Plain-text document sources
• • • • • • •

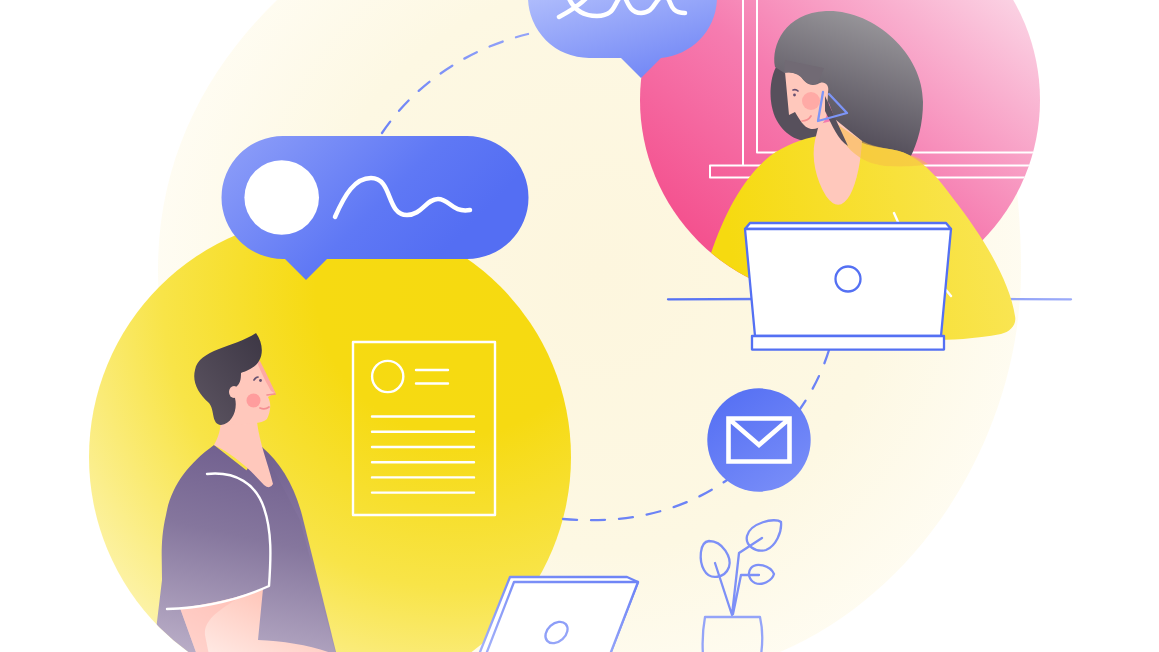
<!DOCTYPE html>
<html lang="en">
<head>
<meta charset="utf-8">
<title>Online conversation illustration</title>
<style>
:root {
  --blue: #5470f3;
  --blue-soft: #8c9df8;
  --yellow: #f6da10;
  --yellow-pale: #fdf6c4;
  --cream: #fdf8e1;
  --pink: #f4528f;
  --pink-pale: #fbd3e4;
  --skin: #ffc8bc;
  --skin-shade: #fdb4ab;
  --cheek: #ff9d9d;
  --hair: #494350;
  --shirt: #71608f;
  --paper: #ffffff;
}
html, body { margin: 0; overflow: hidden; background: var(--paper); }
svg { display: block; width: 1159px; height: 652px; }
.outline { fill: none; stroke-linecap: round; stroke-linejoin: round; }
.white-line { stroke: var(--paper); stroke-width: 2.4; }
.window { stroke: var(--paper); stroke-width: 2; }
.scribble { stroke: var(--paper); stroke-width: 4.5; }
.blue-line { stroke: var(--blue); stroke-width: 2.3; stroke-linecap: round; stroke-linejoin: round; }
.plant { stroke: #7d90f7; stroke-width: 2.3; }
.dashes { stroke-width: 2.3; stroke-dasharray: 14 14; }
.skin { fill: var(--skin); }
.cheek { fill: var(--cheek); }
.face-line { stroke: #655070; stroke-width: 1.7; }
.smile { stroke: #f58f92; stroke-width: 1.7; }
</style>
</head>
<body>
<svg viewBox="0 0 1159 652" role="img" aria-label="A man and a woman exchanging messages online">
  <defs>
    <radialGradient id="cream-fill" gradientUnits="userSpaceOnUse" cx="600" cy="270" r="470">
      <stop offset="0" stop-color="#fdf6de"/>
      <stop offset=".6" stop-color="#fdf8e3"/>
      <stop offset="1" stop-color="#fffdf5"/>
    </radialGradient>
    <radialGradient id="yellow-fill" gradientUnits="userSpaceOnUse" cx="460" cy="290" r="480">
      <stop offset="0" style="stop-color:var(--yellow)"/>
      <stop offset=".3" stop-color="#f6da12"/>
      <stop offset=".62" stop-color="#f8e448"/>
      <stop offset="1" stop-color="#fdf5b8"/>
    </radialGradient>
    <linearGradient id="pink-fill" gradientUnits="userSpaceOnUse" x1="715" y1="250" x2="960" y2="-50">
      <stop offset="0" style="stop-color:var(--pink)"/>
      <stop offset=".45" stop-color="#f67cb0"/>
      <stop offset="1" style="stop-color:var(--pink-pale)"/>
    </linearGradient>
    <linearGradient id="bubble-fill" gradientUnits="userSpaceOnUse" x1="260" y1="115" x2="420" y2="275">
      <stop offset="0" style="stop-color:var(--blue-soft)"/>
      <stop offset=".65" stop-color="#5f78f5"/>
      <stop offset="1" stop-color="#546ef3"/>
    </linearGradient>
    <linearGradient id="bubble-top-fill" gradientUnits="userSpaceOnUse" x1="610" y1="-30" x2="640" y2="80">
      <stop offset="0" stop-color="#b2bffc"/>
      <stop offset="1" stop-color="#7388f6"/>
    </linearGradient>
    <linearGradient id="mail-fill" x1="0" y1="0" x2=".7" y2="1">
      <stop offset="0" stop-color="#526df3"/>
      <stop offset="1" stop-color="#778cf8"/>
    </linearGradient>
    <linearGradient id="hair-fill" gradientUnits="userSpaceOnUse" x1="820" y1="150" x2="870" y2="10">
      <stop offset="0" style="stop-color:var(--hair)"/>
      <stop offset="1" stop-color="#9b999d"/>
    </linearGradient>
    <linearGradient id="man-hair-fill" x1="1" y1="0" x2="0" y2="1">
      <stop offset="0" stop-color="#3d3745"/>
      <stop offset="1" stop-color="#5d5562"/>
    </linearGradient>
    <linearGradient id="sweater-fill" gradientUnits="userSpaceOnUse" x1="730" y1="250" x2="1000" y2="200">
      <stop offset="0" style="stop-color:var(--yellow)"/>
      <stop offset="1" stop-color="#f9e553"/>
    </linearGradient>
    <linearGradient id="shirt-fill" gradientUnits="userSpaceOnUse" x1="260" y1="450" x2="215" y2="665">
      <stop offset="0" style="stop-color:var(--shirt)"/>
      <stop offset=".4" stop-color="#85769d"/>
      <stop offset="1" stop-color="#bcb0c9"/>
    </linearGradient>
    <linearGradient id="shirt-back-fill" gradientUnits="userSpaceOnUse" x1="270" y1="450" x2="300" y2="660">
      <stop offset="0" style="stop-color:var(--shirt)"/>
      <stop offset="1" stop-color="#a597b8"/>
    </linearGradient>
    <linearGradient id="arm-fill" gradientUnits="userSpaceOnUse" x1="250" y1="590" x2="215" y2="660">
      <stop offset="0" style="stop-color:var(--skin)"/>
      <stop offset="1" stop-color="#ffeae5"/>
    </linearGradient>
    <linearGradient id="dash-upper" gradientUnits="userSpaceOnUse" x1="382" y1="133" x2="528" y2="34">
      <stop offset="0" stop-color="#6c83f6"/>
      <stop offset="1" stop-color="#93a3f8"/>
    </linearGradient>
    <linearGradient id="desk-line" gradientUnits="userSpaceOnUse" x1="668" y1="0" x2="1072" y2="0">
      <stop offset="0" style="stop-color:var(--blue)"/>
      <stop offset="1" stop-color="#9cabf9"/>
    </linearGradient>
    <linearGradient id="laptop-line" gradientUnits="userSpaceOnUse" x1="570" y1="570" x2="545" y2="660">
      <stop offset="0" stop-color="#6f85f6"/>
      <stop offset="1" stop-color="#a0aef9"/>
    </linearGradient>
    <clipPath id="pink-clip"><circle cx="840" cy="100" r="200"/></clipPath>
    <clipPath id="yellow-clip"><circle cx="330" cy="457" r="241"/></clipPath>
    <clipPath id="sweater-clip"><path d="M640 0V100A200 200 0 0 0 840 300V360H1060V0Z"/></clipPath>
  </defs>

  <g id="backdrops">
    <path fill="url(#cream-fill)" d="M277 0C205 70 158 160 158 270C158 420 250 652 480 690H700L780 652C925 590 1021 430 1021 270C1021 160 1000 70 950 0Z"/>
    <circle cx="840" cy="100" r="200" fill="url(#pink-fill)"/>
    <circle cx="330" cy="457" r="241" fill="url(#yellow-fill)"/>
  </g>

  <g id="connections" class="outline dashes">
    <path stroke="url(#dash-upper)" d="M382 133C415 84 467 49 528 34"/>
    <path stroke="#6c83f6" d="M563 519C624 524 680 513 727 480"/>
    <path stroke="#6c83f6" d="M829 350Q819 382 800 409"/>
  </g>

  <g id="window" class="outline window" clip-path="url(#pink-clip)">
    <path d="M743 0V165M757 0V152.500H1040"/>
    <path d="M1040 165.500H710V177.500H1040"/>
  </g>

  <g id="desk" class="outline" stroke="url(#desk-line)" stroke-width="2.300">
    <path d="M668 299.300L760 299M1000 299L1071 299.300"/>
  </g>

  <g id="woman">
    <path id="woman-back-hair" fill="#57505c" d="M779 62C769 76 768 100 775 117C784 136 799 143 818 142L832 90Z"/>
    <path id="woman-hair" fill="url(#hair-fill)" d="M775 67C771 45 785 13 826 11C872 9 923 52 923 102C923 124 918 142 910 158L850 160L826 95L786 74Z"/>
    <g clip-path="url(#sweater-clip)">
      <path id="sweater" fill="url(#sweater-fill)" d="M700 290C717 225 740 180 770 156C785 145 802 139 818 136L860 142C878 150 895 147 909 155C925 163 940 180 952 197C986 240 1010 283 1015 316C1017 325 1010 332 1001 334C975 339 950 340 930 340H760Z"/>
    </g>
    <path id="woman-neck" class="skin" d="M819 124L815 140C811 158 816 180 826 196Q839 214 850 195C857 182 861 160 862 141L836 120Z"/>
    <path id="hair-shade" fill="#f8bd45" opacity=".55" d="M834 122C843 149 861 163 885 166C905 167 920 166 928 164C919 158 915 156 909 155C895 147 878 150 862 141Z"/>
    <path id="woman-face" class="skin" d="M785 72L789 115L795 112C800 120 803 127 811 129C819 130 825 124 827 113L828 92C830 84 823 80 818 84C809 87 805 82 801 77Q795 72 785 72Z"/>
    <path fill="#716a74" d="M784 73Q797 71 803 79Q809 87 818 83L824 68L785 60Z"/>
    <circle cx="811" cy="101" r="9" class="cheek" opacity=".7"/>
    <path class="outline face-line" d="M793 90Q796 89 798 91"/>
    <circle cx="794.500" cy="95" r="1.400" fill="#655070"/>
    <path class="outline smile" d="M802 121Q808 121 811 116"/>
    <path id="hair-front" fill="#57505c" d="M825 96L848 146C838 140 832 125 825 111Z"/>
    <path id="earring" class="outline" stroke="#7d95f7" stroke-width="2.300" d="M823 92L818 121L847 113L829 94"/>
    <path class="outline white-line" d="M894 213L898 222M946 290L951 296"/>
  </g>

  <g id="woman-laptop" class="blue-line" fill="white">
    <path d="M745 229L750 223H946L951 229Z"/>
    <path d="M745 229H951L941 336H755Z"/>
    <rect x="752" y="336" width="192" height="13.600"/>
    <circle cx="848" cy="279" r="12.500"/>
  </g>

  <g id="message-upper">
    <path fill="url(#bubble-top-fill)" d="M528 -3A61 61 0 0 0 589 58H621L641 78L661 58C692 55 717 30 717 -3Z"/>
    <path class="outline scribble" d="M559 17C572 10 582 4 588 -4M568 -4C574 12 585 16 597 16C616 16 613 3 622 -5M624 -5C629 7 632 13 641 13C655 13 654 -1 664 -5C673 -2 667 13 685 13"/>
  </g>

  <g id="message-lower">
    <path fill="url(#bubble-fill)" d="M283 136H467A61 61 0 0 1 467 259H327L306 280L285 259H283A61 61 0 0 1 283 136Z"/>
    <circle cx="281.700" cy="197.500" r="37.300" fill="white"/>
    <path class="outline scribble" d="M335 217C345 194 355 178 371 178C393 178 386 215 407 215C422 215 426 199 438 199C450 199 452 213 470 210"/>
  </g>

  <g id="document" class="outline white-line">
    <rect x="353" y="342" width="142" height="173"/>
    <circle cx="387.700" cy="376.500" r="15.600"/>
    <path d="M416 370H448M416 383.500H448M372 416.500H474M372 431.700H474M372 447H474M372 462.200H474M372 477.400H474M372 492.600H474"/>
  </g>

  <g id="man" clip-path="url(#yellow-clip)">
    <path id="shirt-back" fill="url(#shirt-back-fill)" d="M262 447C280 462 294 485 302 515L336 652H240V480Z"/>
    <path id="shirt" fill="url(#shirt-fill)" d="M214 445C188 464 171 486 166 515C160 540 162 560 162 580L156 630L190 655H336L300 520L262 447L268 487Z"/>
    <path id="man-neck" class="skin" d="M221 417C221 430 218 438 214 445C231 453 248 467 264 485Q270 490 273 484C267 460 260 445 257 422Z"/>
    <path id="man-face" class="skin" d="M238 372L259 361L275 393L268 397C272 404 270 413 267 419C262 424 250 423 240 425L221 424L231 392Z"/>
    <path fill="#fda9a5" d="M257 362C262 375 267 384 271 391L276 394L266 373L260 361Z"/>
    <path id="man-hair" fill="url(#man-hair-fill)" d="M256 333C262 341 264 353 259 361C254 369 246 371 241 373C241 380 240 384 236 387L235 398C238 410 232 424 221 425C211 424 215 410 209 403C198 393 192 382 195 370C199 349 233 348 256 333Z"/>
    <ellipse cx="234" cy="392" rx="5" ry="6" class="skin"/>
    <circle cx="253.500" cy="400.500" r="7" class="cheek"/>
    <path class="outline face-line" d="M254 380Q256 377 258 377"/>
    <circle cx="260.500" cy="380.500" r="1.400" fill="#655070"/>
    <path class="outline smile" d="M267 395L275 394M260 408Q265 410 269 407"/>
    <path id="man-arm" fill="url(#arm-fill)" d="M180 608Q222 603 263 589L258 640C285 641 315 646 336 655H197Z"/>
    <path fill="#ffbab2" opacity=".5" d="M180 608Q210 606 237 599C214 613 204 622 205 635L209 655H197Z"/>
    <path id="sleeve-outline" class="outline white-line" d="M207 474C236 471 256 484 264 508C272 531 271 558 269 586C240 599 205 608 167 609"/>
  </g>

  <g id="man-laptop" fill="white" stroke="url(#laptop-line)" stroke-width="2.300" stroke-linejoin="round">
    <path d="M510 577H627L638 582L609 657H478Z"/>
    <path d="M514 582H638L609 657H485Z"/>
    <ellipse cx="556.500" cy="632.500" rx="12.500" ry="9" transform="rotate(-42 556.500 632.500)"/>
  </g>

  <g id="mail">
    <circle cx="759" cy="440" r="51.700" fill="url(#mail-fill)"/>
    <path fill="none" stroke="white" stroke-width="4.600" stroke-linejoin="miter" d="M728.500 418.500H789.500V461.500H728.500ZM729 419L759 445L789 419"/>
  </g>

  <g id="plant" class="outline plant">
    <path d="M732 615L715 563M732 615L739 553L762 538M733 614L741 575H759"/>
    <path d="M709 541C723 541 732 558 729 567C725 578 710 581 704 570C699 561 699 542 709 541Z"/>
    <path d="M781 522C782 532 776 546 766 550C755 553 745 545 747 536C750 523 775 517 781 522Z"/>
    <path d="M774 574C770 565 756 562 751 568C747 573 749 580 755 583C762 586 772 581 774 574Z"/>
    <path d="M703 655C702 641 703 628 705 617H760C763 630 763 641 761 655" stroke="#94a4f8"/>
  </g>
</svg>
</body>
</html>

• • • • • • •

◆ Task item ◆
Count each line above in which the string "blue" appears, then state only the total.

◆ Output ◆
6